So that is the proposal that I’m making. I don’t really see any other way in which they can get the kind of resources that are necessary. Because if they don’t do it, then we are looking at a humanitarian and an economic catastrophe that’s going to be much larger than anything that we’ve ever seen in our lifetimes.
And these are normally well-functioning countries. These are the Mexicos and these are the Colombias. What I’m trying to put together is a plan so that there isn’t a default.
What I’m calling for is just a one-year moratorium on payments of debt so that we can use those resources to provide the resources that the health system uses. Give these economies a chance to recover. They need resources in order to recover.
Once they have recovered, then the emergency is over, then we lift the moratorium and they go on servicing their payments. And there never needs to be any restructuring of the debt. That’s it, in essence.

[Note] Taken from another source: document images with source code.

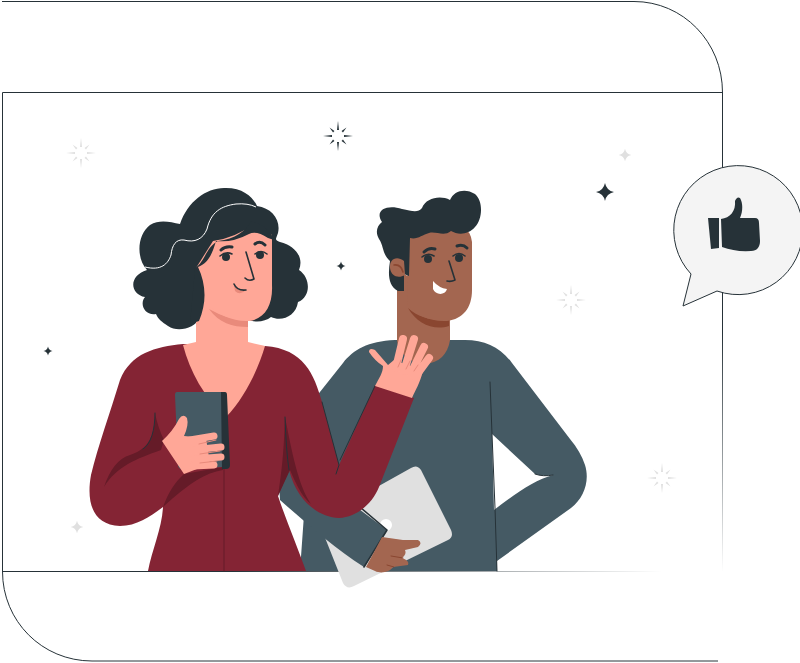
<!DOCTYPE html>
<html lang="en">
<head>
<meta charset="utf-8">
<title>Two colleagues with a thumbs-up</title>
<style>
:root {
  --ink: #263238;
  --slate: #455a64;
  --slate-deep: #36474f;
  --wine: #842434;
  --wine-deep: #651b28;
  --rose: #ffa797;
  --rose-deep: #e98a7b;
  --brown: #a36650;
  --brown-deep: #8a4630;
  --silver: #e0e0e0;
  --mist: #f4f4f4;
  --white: #fff;
}
html, body { margin: 0; background: var(--white); overflow: hidden; }
svg { display: block; width: 800px; height: 663px; }
.line { fill: none; stroke: var(--ink); stroke-width: 1; }
.ink { fill: var(--ink); }
.slate { fill: var(--slate); }
.wine { fill: var(--wine); }
.wine-deep { fill: var(--wine-deep); }
.rose { fill: var(--rose); }
.brown { fill: var(--brown); }
.silver { fill: var(--silver); }
.white { fill: var(--white); }
.feature { fill: none; stroke: var(--ink); stroke-width: 1.6; stroke-linecap: round; stroke-linejoin: round; }
.brow { fill: none; stroke: var(--ink); stroke-width: 3; stroke-linecap: round; }
.finger { fill: none; stroke-linecap: round; stroke-linejoin: round; }
.rose-stroke { stroke: var(--rose); }
.brown-stroke { stroke: var(--brown); }
.burst-dark { color: var(--ink); }
.burst-pale { color: var(--silver); }
</style>
</head>
<body>
<svg viewBox="0 0 800 663" role="img" aria-label="A woman holding a phone and a man holding a laptop, with a thumbs-up speech bubble">
  <defs>
    <linearGradient id="fade-down" gradientUnits="userSpaceOnUse" x1="0" y1="92" x2="0" y2="572">
      <stop offset=".5" stop-color="#263238"/>
      <stop offset="1" stop-color="#263238" stop-opacity="0"/>
    </linearGradient>
    <linearGradient id="fade-right" gradientUnits="userSpaceOnUse" x1="2" y1="0" x2="662" y2="0">
      <stop offset=".35" stop-color="#263238"/>
      <stop offset="1" stop-color="#263238" stop-opacity="0"/>
    </linearGradient>
    <path id="sparkle" d="M0-9Q1.500-1.500 9 0Q1.500 1.500 0 9Q-1.500 1.500-9 0Q-1.500-1.500 0-9Z"/>
    <path id="ray" d="M0-15L1-6H-1Z" fill="currentColor"/>
    <path id="short-ray" d="M0-12L1-6H-1Z" fill="currentColor"/>
    <g id="burst">
      <use href="#ray"/><use href="#ray" transform="rotate(90)"/><use href="#ray" transform="rotate(180)"/><use href="#ray" transform="rotate(270)"/>
      <use href="#short-ray" transform="rotate(45)"/><use href="#short-ray" transform="rotate(135)"/><use href="#short-ray" transform="rotate(225)"/><use href="#short-ray" transform="rotate(315)"/>
    </g>
  </defs>

  <g id="frame">
    <path class="line" d="M2 1.500H634C683 1.500 722.500 42 722.500 92.500H2.500V571.500C2.500 621 42 661 92 661H718"/>
    <rect x="722" y="92" width="1" height="480" fill="url(#fade-down)"/>
    <rect x="2" y="571" width="660" height="1" fill="url(#fade-right)"/>
  </g>

  <g id="sparkles">
    <use href="#burst" class="burst-dark" transform="translate(338 136)"/>
    <use href="#burst" class="burst-pale" transform="translate(81 153)"/>
    <use href="#burst" class="burst-pale" transform="translate(571 300)"/>
    <use href="#burst" class="burst-pale" transform="translate(662 478)"/>
    <use href="#sparkle" class="ink" transform="translate(605 192)"/>
    <use href="#sparkle" class="ink" transform="translate(341 266) scale(.5)"/>
    <use href="#sparkle" class="ink" transform="translate(48 351) scale(.5)"/>
    <use href="#sparkle" class="silver" transform="translate(625 155) scale(.7)"/>
    <use href="#sparkle" class="silver" transform="translate(77 527) scale(.7)"/>
  </g>

  <g id="speech-bubble">
    <path d="M691 274A64.500 64.500 0 1 1 717 291L683 306Z" fill="var(--mist)" stroke="var(--ink)"/>
    <path class="ink" d="M708 218H719V248L711 249Z"/>
    <path class="ink" d="M721 219C730 218 736 211 735 201Q737 196 740 198C743 203 743 211 740 218H755Q759 218 759 223L760 241C760 247 757 251 751 251Q735 252 722 247Z"/>
  </g>

  <g id="man">
    <path class="slate" d="M395 340C368 341 353 350 343 363L312 402L300 571H497V561L571 508C584 498 590 481 585 465C582 456 577 447 570 439L512 363C500 347 485 340 465 340Z"/>
    <path class="white" d="M492 434L535 474Q543 477 553 475C535 480 516 493 494 510Z"/>
    <path class="feature" style="stroke-width:1" d="M490 382L492 434L495 508L497 571M535 474Q543 477 553 475"/>
    <path class="brown" d="M397 270V341C399 354 411 363 425 364C439 363 448 354 450 340V300Z"/>
    <path d="M408 308C420 319 435 321 449 319V326C434 331 417 324 408 308Z" fill="var(--brown-deep)"/>
    <path class="brown" d="M408 230H462Q470 228 472 242V290C472 308 463 319 447 321C430 322 416 315 407 304Z"/>
    <path class="ink" d="M390 261C382 254 384 246 379 239C375 232 377 226 382 222C374 210 387 204 402 209C412 211 418 213 422 208C426 198 440 195 450 200C454 190 466 188 475 194C484 202 482 220 475 227C468 235 458 235 451 231C444 237 436 231 429 233C422 235 417 240 410 238L409 276L404 274V291H398C388 286 388 274 390 261Z"/>
    <path class="brown" d="M404 261C396 255 389 260 390 268C391 276 398 279 405 275Z"/>
    <path class="feature" style="stroke:var(--brown-deep)" d="M394 265Q401 264 403 272"/>
    <path class="brow" d="M424 252Q429 247 435 249M457 246Q463 244 467 248"/>
    <path class="feature" d="M422 257Q428 252 434 256M453 256Q459 251 465 256"/>
    <circle class="ink" cx="428" cy="259" r="4"/>
    <circle class="ink" cx="459" cy="258" r="4"/>
    <path class="feature" d="M449 261L455 280Q451 282 447 281"/>
    <path class="white" d="M433 281Q439 288 447 289C445 296 435 295 433 289Z"/>
  </g>

  <g id="laptop">
    <path class="silver" d="M318 520L411 468Q417 464 421 470L451 530Q454 537 448 540L354 586Q347 590 343 583Z"/>
    <circle class="white" cx="386" cy="525" r="6"/>
  </g>

  <g id="man-forearm">
    <path class="slate" d="M276 440L320 480L387 530L364 567C334 548 305 522 280 500Z"/>
    <path class="feature" d="M361 508L387 530L364 567"/>
    <path class="brown" d="M382 537L403 540L418 540Q423 543 418 547L405 550Q407 554 402 558Q410 561 408 565L393 567C390 572 381 574 375 571L366 567Z"/>
    <path class="feature" style="stroke:var(--brown-deep);stroke-width:1" d="M391 556L403 558M387 565L394 567"/>
  </g>

  <g id="woman">
    <g id="woman-hair">
      <path class="ink" d="M147 270C136 258 137 235 150 225C160 219 170 222 180 224C188 201 207 187 226 188C243 188 253 197 257 206C272 208 281 220 278 233C276 239 274 240 280 242C296 246 304 258 299 270C311 278 311 297 298 302C296 316 282 322 271 317C265 322 254 323 247 319L200 318C195 328 178 333 168 326C162 322 158 319 156 314C145 316 139 304 145 297C130 294 128 276 147 270Z"/>
      <path class="white" d="M0 0"/>
    </g>
    <path class="wine" d="M183 344C155 347 131 353 120 380C110 413 98 446 91 475C86 503 93 525 120 526C137 526 151 516 163 507C162 528 152 550 148 571H306C297 546 286 520 278 496L289 470C297 501 318 517 339 518C357 517 372 504 379 487L414 398L375 385L339 465L322 402C314 374 304 349 265 346Z"/>
    <path class="rose" d="M196 295V342L183 345C190 372 204 397 226 417C244 399 258 370 265 346L248 342V300Z"/>
    <path d="M209 309Q230 321 248 320V327C232 327 219 323 209 309Z" fill="var(--rose-deep)"/>
    <path class="rose" d="M196 268L213 241Q235 238 254 224Q264 229 272 235V285C273 305 265 319 249 321C234 322 218 315 205 303Z"/>
    <path class="ink" d="M195 268C205 262 206 247 218 241C235 239 246 231 251 221C261 224 270 228 274 240L268 238Q256 230 249 234Q232 243 216 241C212 255 208 263 198 267C206 284 207 302 199 321L190 324Z"/>
    <path d="M145 267C161 271 168 264 171 255C172 245 176 239 184 240C195 243 203 239 207 229C211 212 221 206 236 204Q248 203 256 207" fill="none" stroke="var(--white)" stroke-width="1"/>
    <path class="brow" d="M221 250Q225 246 232 247M255 244Q260 240 265 245"/>
    <path class="feature" d="M220 256Q226 251 232 254M255 254Q261 249 267 254"/>
    <circle class="ink" cx="226" cy="257" r="4"/>
    <circle class="ink" cx="260" cy="255" r="4"/>
    <path class="feature" d="M246 252L254 279Q249 282 245 278"/>
    <path d="M234 285Q240 293 246 290Q240 296 235 291Z" fill="var(--rose-deep)"/>
    <path class="feature" d="M234 284Q237 291 246 290"/>

    <g id="dress-folds">
      <path class="wine-deep" d="M155 413C155 437 148 449 130 455Q113 460 104 487C117 466 136 459 161 450L164 440Q158 428 155 413Z"/>
      <path class="wine-deep" d="M184 474L223 467V470C205 473 191 482 163 507C168 493 175 482 184 474Z"/>
      <path class="wine-deep" d="M285 417C284 445 283 463 278 496L290 470C299 491 304 498 311 504C298 485 292 452 285 417Z"/>
      <path class="feature" style="stroke:var(--wine-deep);stroke-width:1" d="M224 417V571"/>
      <path class="feature" style="stroke-width:1" d="M155 413C155 430 151 444 143 449M285 417Q286 450 289 470M322 402L339 465L336 474M340 460L375 386"/>
    </g>

    <g id="phone">
      <path class="slate" d="M177 392H222V467L181 469Q178 468 178 465L175 395Q175 392 177 392Z"/>
      <path class="ink" d="M221 392H225Q227 392 227 395L230 465Q230 469 226 469H222Z"/>
    </g>

    <g id="phone-hand">
      <path class="rose" d="M162 441Q173 431 179 419Q183 413 187 418Q189 425 184 436L206 438L210 464L184 474Z"/>
      <path class="finger rose-stroke" stroke-width="7" d="M190 440L214 436M192 450L221 447M194 459L221 457M193 466L214 465"/>
      <path class="feature" style="stroke:var(--rose-deep);stroke-width:1" d="M199 444L216 440M200 454L220 451M200 463L217 461"/>
    </g>

    <g id="waving-hand">
      <path class="rose" d="M375 386C379 378 383 373 383 366Q375 361 369 352Q369 347 375 350L388 365L394 360L423 371C420 383 415 391 412 398Z"/>
      <path class="finger rose-stroke" stroke-width="8" d="M396 368L403 339M404 371L414 339M411 373L424 347M415 377L429 358"/>
      <path class="feature" style="stroke:var(--rose-deep);stroke-width:1" d="M401 360L398 367M410 361L406 369M418 365L414 371"/>
    </g>
  </g>
</svg>
</body>
</html>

What I’m trying to do is to avoid a default of the debt. I guess you could call it debt relief if you want.
So places that have a lot of resilience, have a lot of economic activity, have a lot of social capital, have a lot going for it—places like Indonesia and Malaysia—they just happened to be hit with this big shock. So we’re not talking about the Venezuelas of the world or Argentinas of the world where it’s a completely different story.
But they really do need this emergency inflow of resources, and it just happens to be unfortunate that they need it at exactly the same time when everybody else needs it at the same time.
So one line that I use is that before, we used to be able to borrow from China. Or Mexico, in 1994, turned to the US for help. That’s not an option anymore. We don’t have the option of borrowing money from Mars. So we’ve got to think of something else.